> Assignment
Below are some records; reproduce every one of them exactly.

> Task input
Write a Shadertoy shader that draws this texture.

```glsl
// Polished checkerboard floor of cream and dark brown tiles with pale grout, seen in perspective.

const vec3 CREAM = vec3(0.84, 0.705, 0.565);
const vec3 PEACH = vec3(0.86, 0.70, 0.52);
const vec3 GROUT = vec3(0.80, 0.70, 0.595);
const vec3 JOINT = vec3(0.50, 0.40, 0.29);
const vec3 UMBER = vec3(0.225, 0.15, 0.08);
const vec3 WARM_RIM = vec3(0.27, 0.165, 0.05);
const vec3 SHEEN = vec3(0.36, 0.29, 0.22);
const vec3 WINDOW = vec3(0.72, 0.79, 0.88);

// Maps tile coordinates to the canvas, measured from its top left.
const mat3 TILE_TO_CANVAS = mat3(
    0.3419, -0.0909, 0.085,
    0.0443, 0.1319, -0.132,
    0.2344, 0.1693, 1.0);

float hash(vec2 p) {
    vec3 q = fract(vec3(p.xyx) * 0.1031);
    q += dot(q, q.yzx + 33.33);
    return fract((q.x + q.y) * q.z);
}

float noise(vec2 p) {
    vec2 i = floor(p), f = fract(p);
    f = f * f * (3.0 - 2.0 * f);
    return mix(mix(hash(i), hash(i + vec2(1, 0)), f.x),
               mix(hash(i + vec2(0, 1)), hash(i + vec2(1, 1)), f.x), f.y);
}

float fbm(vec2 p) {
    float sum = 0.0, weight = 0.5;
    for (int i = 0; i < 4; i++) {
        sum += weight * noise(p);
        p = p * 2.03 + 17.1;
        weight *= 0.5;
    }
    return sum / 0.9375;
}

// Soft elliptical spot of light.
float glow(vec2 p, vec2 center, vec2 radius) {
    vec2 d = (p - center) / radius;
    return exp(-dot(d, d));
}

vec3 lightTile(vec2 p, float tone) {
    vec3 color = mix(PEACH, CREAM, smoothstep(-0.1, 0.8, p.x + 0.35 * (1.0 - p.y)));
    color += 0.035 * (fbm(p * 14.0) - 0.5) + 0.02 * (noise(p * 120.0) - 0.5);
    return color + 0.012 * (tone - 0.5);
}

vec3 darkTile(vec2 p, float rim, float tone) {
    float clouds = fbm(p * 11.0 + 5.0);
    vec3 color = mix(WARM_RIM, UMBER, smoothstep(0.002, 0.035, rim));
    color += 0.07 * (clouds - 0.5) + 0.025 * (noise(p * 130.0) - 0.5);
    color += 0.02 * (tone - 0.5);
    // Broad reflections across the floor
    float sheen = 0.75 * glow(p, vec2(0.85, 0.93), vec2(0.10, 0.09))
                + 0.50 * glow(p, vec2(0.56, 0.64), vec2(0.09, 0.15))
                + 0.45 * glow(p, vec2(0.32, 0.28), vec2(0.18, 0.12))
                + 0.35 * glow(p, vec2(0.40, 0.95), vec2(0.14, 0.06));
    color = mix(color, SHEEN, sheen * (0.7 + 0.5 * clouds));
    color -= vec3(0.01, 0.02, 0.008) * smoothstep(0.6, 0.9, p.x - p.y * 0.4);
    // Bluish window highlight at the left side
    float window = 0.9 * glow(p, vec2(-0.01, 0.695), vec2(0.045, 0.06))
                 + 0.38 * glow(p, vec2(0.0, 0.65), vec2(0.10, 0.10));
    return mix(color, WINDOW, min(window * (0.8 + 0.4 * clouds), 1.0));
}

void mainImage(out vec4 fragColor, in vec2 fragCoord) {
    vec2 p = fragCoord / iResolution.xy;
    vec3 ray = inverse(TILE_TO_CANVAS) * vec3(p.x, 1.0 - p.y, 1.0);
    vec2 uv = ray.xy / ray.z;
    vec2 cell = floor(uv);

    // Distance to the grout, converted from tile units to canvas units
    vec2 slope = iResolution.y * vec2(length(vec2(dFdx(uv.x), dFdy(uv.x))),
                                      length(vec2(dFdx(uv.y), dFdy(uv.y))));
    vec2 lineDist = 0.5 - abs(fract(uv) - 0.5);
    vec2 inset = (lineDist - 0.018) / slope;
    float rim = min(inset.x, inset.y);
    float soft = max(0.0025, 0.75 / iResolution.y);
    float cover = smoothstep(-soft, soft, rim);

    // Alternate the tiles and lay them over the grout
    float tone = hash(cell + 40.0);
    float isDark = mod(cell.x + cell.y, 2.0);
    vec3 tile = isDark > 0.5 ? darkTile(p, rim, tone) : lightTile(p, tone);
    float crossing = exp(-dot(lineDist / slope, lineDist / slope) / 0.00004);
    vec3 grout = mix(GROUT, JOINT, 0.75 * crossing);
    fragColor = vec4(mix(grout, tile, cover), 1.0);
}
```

> Output below
Write a Shadertoy shader that draws this texture.

```glsl
// Polished checkerboard floor of cream and dark brown tiles with pale grout, seen in perspective.

const vec3 CREAM = vec3(0.84, 0.705, 0.565);
const vec3 PEACH = vec3(0.86, 0.70, 0.52);
const vec3 GROUT = vec3(0.80, 0.70, 0.595);
const vec3 JOINT = vec3(0.50, 0.40, 0.29);
const vec3 UMBER = vec3(0.225, 0.15, 0.08);
const vec3 WARM_RIM = vec3(0.27, 0.165, 0.05);
const vec3 SHEEN = vec3(0.36, 0.29, 0.22);
const vec3 WINDOW = vec3(0.72, 0.79, 0.88);

// Maps tile coordinates to the canvas, measured from its top left.
const mat3 TILE_TO_CANVAS = mat3(
    0.3419, -0.0909, 0.085,
    0.0443, 0.1319, -0.132,
    0.2344, 0.1693, 1.0);

float hash(vec2 p) {
    vec3 q = fract(vec3(p.xyx) * 0.1031);
    q += dot(q, q.yzx + 33.33);
    return fract((q.x + q.y) * q.z);
}

float noise(vec2 p) {
    vec2 i = floor(p), f = fract(p);
    f = f * f * (3.0 - 2.0 * f);
    return mix(mix(hash(i), hash(i + vec2(1, 0)), f.x),
               mix(hash(i + vec2(0, 1)), hash(i + vec2(1, 1)), f.x), f.y);
}

float fbm(vec2 p) {
    float sum = 0.0, weight = 0.5;
    for (int i = 0; i < 4; i++) {
        sum += weight * noise(p);
        p = p * 2.03 + 17.1;
        weight *= 0.5;
    }
    return sum / 0.9375;
}

// Soft elliptical spot of light.
float glow(vec2 p, vec2 center, vec2 radius) {
    vec2 d = (p - center) / radius;
    return exp(-dot(d, d));
}

vec3 lightTile(vec2 p, float tone) {
    vec3 color = mix(PEACH, CREAM, smoothstep(-0.1, 0.8, p.x + 0.35 * (1.0 - p.y)));
    color += 0.035 * (fbm(p * 14.0) - 0.5) + 0.02 * (noise(p * 120.0) - 0.5);
    return color + 0.012 * (tone - 0.5);
}

vec3 darkTile(vec2 p, float rim, float tone) {
    float clouds = fbm(p * 11.0 + 5.0);
    vec3 color = mix(WARM_RIM, UMBER, smoothstep(0.002, 0.035, rim));
    color += 0.07 * (clouds - 0.5) + 0.025 * (noise(p * 130.0) - 0.5);
    color += 0.02 * (tone - 0.5);
    // Broad reflections across the floor
    float sheen = 0.75 * glow(p, vec2(0.85, 0.93), vec2(0.10, 0.09))
                + 0.50 * glow(p, vec2(0.56, 0.64), vec2(0.09, 0.15))
                + 0.45 * glow(p, vec2(0.32, 0.28), vec2(0.18, 0.12))
                + 0.35 * glow(p, vec2(0.40, 0.95), vec2(0.14, 0.06));
    color = mix(color, SHEEN, sheen * (0.7 + 0.5 * clouds));
    color -= vec3(0.01, 0.02, 0.008) * smoothstep(0.6, 0.9, p.x - p.y * 0.4);
    // Bluish window highlight at the left side
    float window = 0.9 * glow(p, vec2(-0.01, 0.695), vec2(0.045, 0.06))
                 + 0.38 * glow(p, vec2(0.0, 0.65), vec2(0.10, 0.10));
    return mix(color, WINDOW, min(window * (0.8 + 0.4 * clouds), 1.0));
}

void mainImage(out vec4 fragColor, in vec2 fragCoord) {
    vec2 p = fragCoord / iResolution.xy;
    vec3 ray = inverse(TILE_TO_CANVAS) * vec3(p.x, 1.0 - p.y, 1.0);
    vec2 uv = ray.xy / ray.z;
    vec2 cell = floor(uv);

    // Distance to the grout, converted from tile units to canvas units
    vec2 slope = iResolution.y * vec2(length(vec2(dFdx(uv.x), dFdy(uv.x))),
                                      length(vec2(dFdx(uv.y), dFdy(uv.y))));
    vec2 lineDist = 0.5 - abs(fract(uv) - 0.5);
    vec2 inset = (lineDist - 0.018) / slope;
    float rim = min(inset.x, inset.y);
    float soft = max(0.0025, 0.75 / iResolution.y);
    float cover = smoothstep(-soft, soft, rim);

    // Alternate the tiles and lay them over the grout
    float tone = hash(cell + 40.0);
    float isDark = mod(cell.x + cell.y, 2.0);
    vec3 tile = isDark > 0.5 ? darkTile(p, rim, tone) : lightTile(p, tone);
    float crossing = exp(-dot(lineDist / slope, lineDist / slope) / 0.00004);
    vec3 grout = mix(GROUT, JOINT, 0.75 * crossing);
    fragColor = vec4(mix(grout, tile, cover), 1.0);
}
```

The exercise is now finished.